▸ **Record excerpts**:

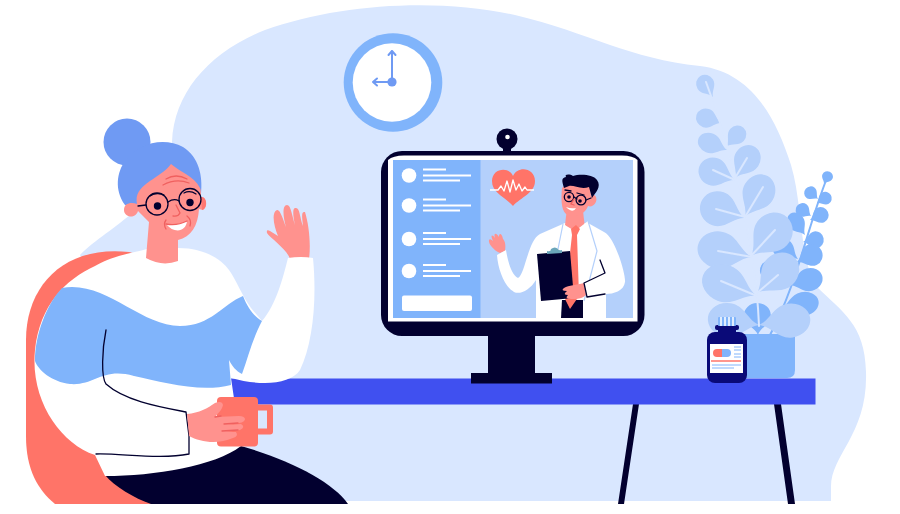
<!DOCTYPE html>
<html lang="en">
<head>
<meta charset="utf-8">
<title>Online doctor consultation</title>
<style>
:root{--pale:#d9e7ff;--soft:#b4d0fb;--sky:#80b4fb;--peri:#6f9af3;--indigo:#4050f0;--navy:#02002f;--bottle:#0a0a78;--coral:#ff7468;--skin:#ff928e;--blush:#ff7772;--white:#fff}
html,body{margin:0;background:var(--white);overflow:hidden}
svg{display:block;width:900px;height:514px}
.pale{fill:var(--pale)}.soft{fill:var(--soft)}.sky{fill:var(--sky)}.peri{fill:var(--peri)}.indigo{fill:var(--indigo)}
.navy{fill:var(--navy)}.bottle{fill:var(--bottle)}.coral{fill:var(--coral)}.skin{fill:var(--skin)}.blush{fill:var(--blush)}.white{fill:var(--white)}
.line{fill:none;stroke:var(--navy);stroke-width:1.3;stroke-linecap:round;stroke-linejoin:round}
.crease{fill:none;stroke:#f0605f;stroke-width:1.3;stroke-linecap:round}
.hand{fill:none;stroke:var(--peri);stroke-width:2;stroke-linecap:round;stroke-linejoin:round}
.finger{fill:none;stroke:var(--skin);stroke-linecap:round}
.stem{fill:none;stroke-width:2;stroke-linecap:round}
.text-line{fill:none;stroke:var(--white);stroke-width:2}
</style>
</head>
<body>
<svg viewBox="0 0 900 514" role="img" aria-label="An elderly woman with a mug waves to a doctor on a video call">
<defs>
<path id="leaf" d="M0 0C3-1 4-5 7.500-5A4.800 5 0 0 1 7.500 5C4 5 3 1 0 0Z"/>
<g id="list-row"><circle class="white" r="7.300"/><path class="text-line" d="M14-6H37M14 0H62M14 5H51"/></g>
</defs>

<path id="backdrop" class="pale" d="M172 142C174 92 210 52 265 30C340 3 440-2 515 15C590 33 630 59 700 66C750 72 775 115 791 165C803 205 799 260 817 287C842 312 865 324 866 372C868 435 830 455 831 488V501H200L80 255C110 225 165 205 172 142Z"/>

<g id="clock">
<circle class="sky" cx="393" cy="82.500" r="49.300"/><circle class="white" cx="392" cy="82.500" r="39.300"/>
<path class="hand" d="M392 82V51M388.500 55L392 51L395.500 55M392 82H373M377 78.500L373 82L377 85.500"/><circle class="peri" cx="392" cy="82" r="4.600"/>
</g>

<g id="small-plant" class="sky">
<path class="stem" stroke="#80b4fb" d="M770 335C797 285 808 225 827 178"/>
<use href="#leaf" transform="translate(824 184)rotate(-65)scale(1.100)"/>
<use href="#leaf" transform="translate(818 199)rotate(-140)scale(1.300)"/>
<use href="#leaf" transform="translate(817 203)rotate(-30)scale(1.300)"/>
<use href="#leaf" transform="translate(811 216)rotate(-145)scale(1.400)"/>
<use href="#leaf" transform="translate(810 220)rotate(-25)scale(1.600)"/>
<use href="#leaf" transform="translate(805 235)rotate(-125)scale(2.100 1.700)"/>
<use href="#leaf" transform="translate(803 242)rotate(-10)scale(1.700)"/>
<use href="#leaf" transform="translate(798 259)rotate(-145)scale(2.400 2)"/>
<use href="#leaf" transform="translate(797 262)rotate(-25)scale(2.200)"/>
<use href="#leaf" transform="translate(790 282)rotate(-150)scale(2.700 2.200)"/>
<use href="#leaf" transform="translate(789 285)rotate(-15)scale(2.800 2.300)"/>
<use href="#leaf" transform="translate(780 309)rotate(-12)scale(3.200 2.400)"/>
</g>
<g id="plant-pot"><path class="sky" d="M739 334H795V370Q795 378 787 378H739Z"/><use href="#leaf" class="sky" transform="translate(758 335)rotate(-92)scale(2.600 2.700)"/></g>
<g id="large-plant" class="soft">
<use href="#leaf" transform="translate(713 97)rotate(-121)scale(2 1.800)"/>
<use href="#leaf" transform="translate(721 123)rotate(-162)scale(2.100 1.900)"/>
<use href="#leaf" transform="translate(727 146)rotate(-48)scale(2 1.800)"/>
<use href="#leaf" transform="translate(727 150)rotate(-158)scale(2.500 2)"/>
<use href="#leaf" transform="translate(735 178)rotate(-57)scale(3 2.600)"/>
<use href="#leaf" transform="translate(735 180)rotate(-159)scale(3.100 2.800)"/>
<use href="#leaf" transform="translate(745 217)rotate(-61)scale(3.800 3.200)"/>
<use href="#leaf" transform="translate(745 218)rotate(-161)scale(3.800 3.500)"/>
<use href="#leaf" transform="translate(751 256)rotate(-47)scale(4.300 3.800)"/>
<use href="#leaf" transform="translate(752 257)rotate(-168)scale(4.500 3.700)"/>
<use href="#leaf" transform="translate(757 293)rotate(-43)scale(4.200 3.600)"/>
<use href="#leaf" transform="translate(757 296)rotate(-159)scale(4.700 3.700)"/>
<use href="#leaf" transform="translate(759 325)rotate(-8)scale(4.200 3.400)"/>
<use href="#leaf" transform="translate(759 325)rotate(-171)scale(4.200 3.400)"/>
<path class="stem" stroke="#d9e7ff" d="M706 82C730 145 756 245 759 326M735 178L747 158M735 180L713 170M745 217L763 187M745 217L716 209M751 256L775 230M752 257L718 251M757 293L778 275M757 296L721 281" stroke-width="1.300"/>
</g>

<g id="desk">
<path class="navy" d="M633 404H639L624 504H618ZM774 404H781L795 504H788Z"/>
<rect class="indigo" x="225" y="378.500" width="590.500" height="26"/>
</g>

<g id="pill-bottle">
<rect class="bottle" x="718" y="328" width="18" height="8"/><rect class="bottle" x="715" y="325" width="24" height="5" rx="2"/>
<rect class="sky" x="718" y="317" width="18" height="9" rx="1"/><path d="M721 317V326M725 317V326M729 317V326M733 317V326" stroke="#fff" stroke-width="1.500"/>
<rect class="bottle" x="707" y="332" width="40" height="51" rx="8"/><rect class="white" x="710" y="344" width="33" height="29"/>
<path class="coral" d="M722 349H717A4 4 0 0 0 717 357H722Z"/><path class="sky" d="M722 349H727A4 4 0 0 1 727 357H722Z"/>
<path stroke="#ff7468" stroke-width="1.500" d="M711 361H741"/><path stroke="#80b4fb" d="M734 347H741M734 350H741M734 354H741M734 357H741M712 365H741M712 368H734"/>
</g>

<g id="monitor">
<circle class="navy" cx="507" cy="139" r="10.500"/><circle class="white" cx="507.500" cy="137" r="2.300"/><rect class="navy" x="503" y="145" width="8" height="8"/>
<rect class="navy" x="381" y="151" width="263.500" height="185" rx="21"/>
<rect class="navy" x="488" y="334" width="47" height="42"/><rect class="navy" x="471" y="373" width="81" height="10.500"/>
<path class="white" d="M404 155.500H622Q633 155.500 637.500 160V321.500H388V160Q393 155.500 404 155.500Z"/>
<rect class="sky" x="393" y="160" width="88" height="158"/><rect class="soft" x="480.500" y="160" width="152.500" height="158"/>
<use href="#list-row" x="409" y="175.500"/><use href="#list-row" x="409" y="205.500"/><use href="#list-row" x="409" y="239"/><use href="#list-row" x="409" y="271"/>
<rect class="white" x="402" y="295.500" width="70" height="15.500" rx="2"/>
<path class="coral" d="M513 206C504 196 492 193 492 181C492 168 509 166 513 176C518 165 535 168 535 181C535 193 521 197 513 206Z"/>
<path d="M490 190H498L501 186L504 191L507 181L510 192L513 180L516 190L519 184L522 191L525 187L527 190H534" fill="none" stroke="#fff" stroke-width="1.300" stroke-linejoin="round"/>
</g>

<g id="doctor">
<path class="skin" d="M500 253C493 250 488 243 489 240Q490 238 493 241C490 235 492 234 495 238C493 232 497 233 499 237C499 232 502 234 503 239C505 241 506 245 505 251Z"/>
<path class="white" d="M497 255L506 250C508 263 512 275 518 278C525 275 528 240 540 234L565 223H588L604 232C615 237 626 275 625 282C624 291 613 294 606 294V318H536V280C530 290 520 295 514 292C505 287 498 270 497 255Z"/>
<path class="skin" d="M567 208L583 211L585 228L575 238L565 225Z"/>
<path class="white" d="M563 224L575 231L588 221L592 260L584 318H561V250Z"/>
<path d="M563 224L558 249M588 221L597 251L584 301" fill="none" stroke="#b4d0fb" stroke-width="1.200"/>
<path class="navy" d="M562 300H583V318H561Z"/>
<path class="coral" d="M571 229L576 225L580 229L577 235L579 296L570 309L565 299L572 235Z"/>
<path class="skin" d="M562 188C561 199 561 209 566 214C573 219 585 215 588 206C593 208 598 202 596 197C594 193 591 195 591 197L590 185L569 182Z"/>
<path class="navy" d="M564 188C562 181 561 178 566 177C564 174 570 174 573 176C579 174 593 174 597 180C602 187 595 193 592 198L589 187C581 190 574 185 569 186Z"/>
<path class="line" d="M565 190L571 191M577 193L584 195" stroke-width="2"/>
<g class="line" stroke-width="1"><circle cx="569" cy="197" r="4.700"/><circle cx="581" cy="200" r="4.900"/><path d="M574 197L577 199M586 200L591 198"/></g>
<circle class="navy" cx="569" cy="197" r="1.800"/><circle class="navy" cx="580" cy="201" r="1.800"/>
<path class="crease" d="M574 199L571 204L574 205"/><path class="white" d="M566 207Q571 209 576 208Q573 214 566 207Z"/>
<path class="navy" d="M537 254L570 251L574 298L541 301Z"/><path d="M547 254V251Q551 252 551 249Q555 246 558 249Q559 251 562 250V253Z" fill="#6ba6ba"/>
<path class="white" d="M584 283L604 274L606 294L587 297Z"/>
<path class="skin" d="M584 283C576 285 569 285 564 288Q560 291 567 291Q562 295 568 295Q564 299 571 299C577 299 582 299 586 295Z"/>
<path class="line" d="M600 260L605 273L584 283L587 297L605 294"/>
</g>

<g id="chair"><path class="coral" d="M129 252C65 245 26 285 26 340V436C26 470 38 490 55 504H152L220 400L160 260Z"/></g>

<g id="woman">
<path class="navy" d="M105 475L241 446C290 460 333 482 348 504H151C134 498 115 487 105 475Z"/>
<path class="skin" d="M290 259C287 249 270 238 267 233Q266 229 270 231L278 236C274 227 271 212 277 210C280 209 283 219 286 227C283 217 282 205 287 205C291 205 292 216 295 225C293 216 292 207 296 208C300 208 300 219 303 226C302 217 301 211 305 212C309 225 311 244 309 259Z"/>
<path class="white" d="M147 249Q163 264 178 248C205 248 222 260 229 270C237 281 242 296 251 308L262 321C276 305 283 278 288 258Q301 256 313 258C317 300 313 343 300 370C290 385 260 386 231 378L241 446C215 466 155 476 105 476L95 455C60 443 30 400 35 350C40 305 65 280 95 266C115 255 132 253 147 249Z"/>
<path class="sky" d="M62 288C105 280 140 326 180 326C211 326 223 304 243 296C248 309 255 317 262 321C252 340 248 358 242 374C236 371 232 366 229 360L231 385C200 393 162 382 134 376C102 367 95 386 70 384C52 382 38 370 35 361C35 334 47 304 62 288Z"/>
<path class="line" d="M106 330C102 350 101 377 106 384C125 401 160 407 186 412L189 436V454C160 460 120 453 96 454M189 454V436L186 412"/>
<g id="head">
<circle class="peri" cx="127" cy="142" r="23.500"/>
<path class="peri" d="M125 205C114 190 117 172 125 161C138 142 165 137 183 147C199 157 203 176 201 194L160 203L140 208Z"/>
<path class="skin" d="M171 164C180 172 194 176 200 188C201 190 201 194 201 197C207 197 208 207 203 210L199 209C198 226 191 237 178 240V261Q162 267 146 258L149 222L138 211C135 220 124 217 124 210C124 203 131 202 137 204C133 184 159 180 171 164Z"/>
<path class="blush" d="M201 197C207 196 208 208 202 210Z"/>
<path class="crease" d="M166 179Q176 173 187 179M163 185Q176 178 189 183M176 205L180 213Q178 217 173 216M166 220Q163 224 166 229M187 216Q192 220 190 226"/>
<path class="line" d="M150 196Q156 192 164 195M184 193Q190 190 196 194" stroke-width="3"/>
<g class="line" stroke-width="1.500"><circle cx="157" cy="204" r="11"/><circle cx="190" cy="199.500" r="11"/><path d="M168 202Q174 198 179 201M146 205L138 206"/></g>
<circle class="navy" cx="157.500" cy="206" r="3.700"/><circle class="navy" cx="190" cy="202.500" r="3.700"/>
<path class="white" d="M166 224Q177 226 187 221C186 232 174 234 166 224Z"/><path class="crease" d="M166 224Q177 226 187 221"/>
</g>
</g>

<g id="mug">
<path d="M257 407.500H270V431.500H257" fill="none" stroke="#ff7468" stroke-width="6" stroke-linejoin="round"/><rect class="coral" x="217" y="397" width="41" height="49.500" rx="4"/>
<path class="skin" d="M187 414C199 413 208 408 215 403Q222 400 223 405C222 411 216 414 216 417L239 416C247 416 247 422 239 423L228 425L241 424Q246 427 240 430L226 432L236 432Q239 436 233 438C217 445 200 442 189 436Z"/>
<path class="crease" d="M224 424L238 423M222 431L238 430M215 417L221 416"/>
</g>
</svg>
</body>
</html>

▸ **Problem**: Check every line above for the string "height" and copy those that have it.

▸ **Answer to the problem**:
svg{display:block;width:900px;height:514px}
<rect class="indigo" x="225" y="378.500" width="590.500" height="26"/>
<rect class="bottle" x="718" y="328" width="18" height="8"/><rect class="bottle" x="715" y="325" width="24" height="5" rx="2"/>
<rect class="sky" x="718" y="317" width="18" height="9" rx="1"/><path d="M721 317V326M725 317V326M729 317V326M733 317V326" stroke="#fff" stroke-width="1.500"/>
<rect class="bottle" x="707" y="332" width="40" height="51" rx="8"/><rect class="white" x="710" y="344" width="33" height="29"/>
<circle class="navy" cx="507" cy="139" r="10.500"/><circle class="white" cx="507.500" cy="137" r="2.300"/><rect class="navy" x="503" y="145" width="8" height="8"/>
<rect class="navy" x="381" y="151" width="263.500" height="185" rx="21"/>
<rect class="navy" x="488" y="334" width="47" height="42"/><rect class="navy" x="471" y="373" width="81" height="10.500"/>
<rect class="sky" x="393" y="160" width="88" height="158"/><rect class="soft" x="480.500" y="160" width="152.500" height="158"/>
<rect class="white" x="402" y="295.500" width="70" height="15.500" rx="2"/>
<path d="M257 407.500H270V431.500H257" fill="none" stroke="#ff7468" stroke-width="6" stroke-linejoin="round"/><rect class="coral" x="217" y="397" width="41" height="49.500" rx="4"/>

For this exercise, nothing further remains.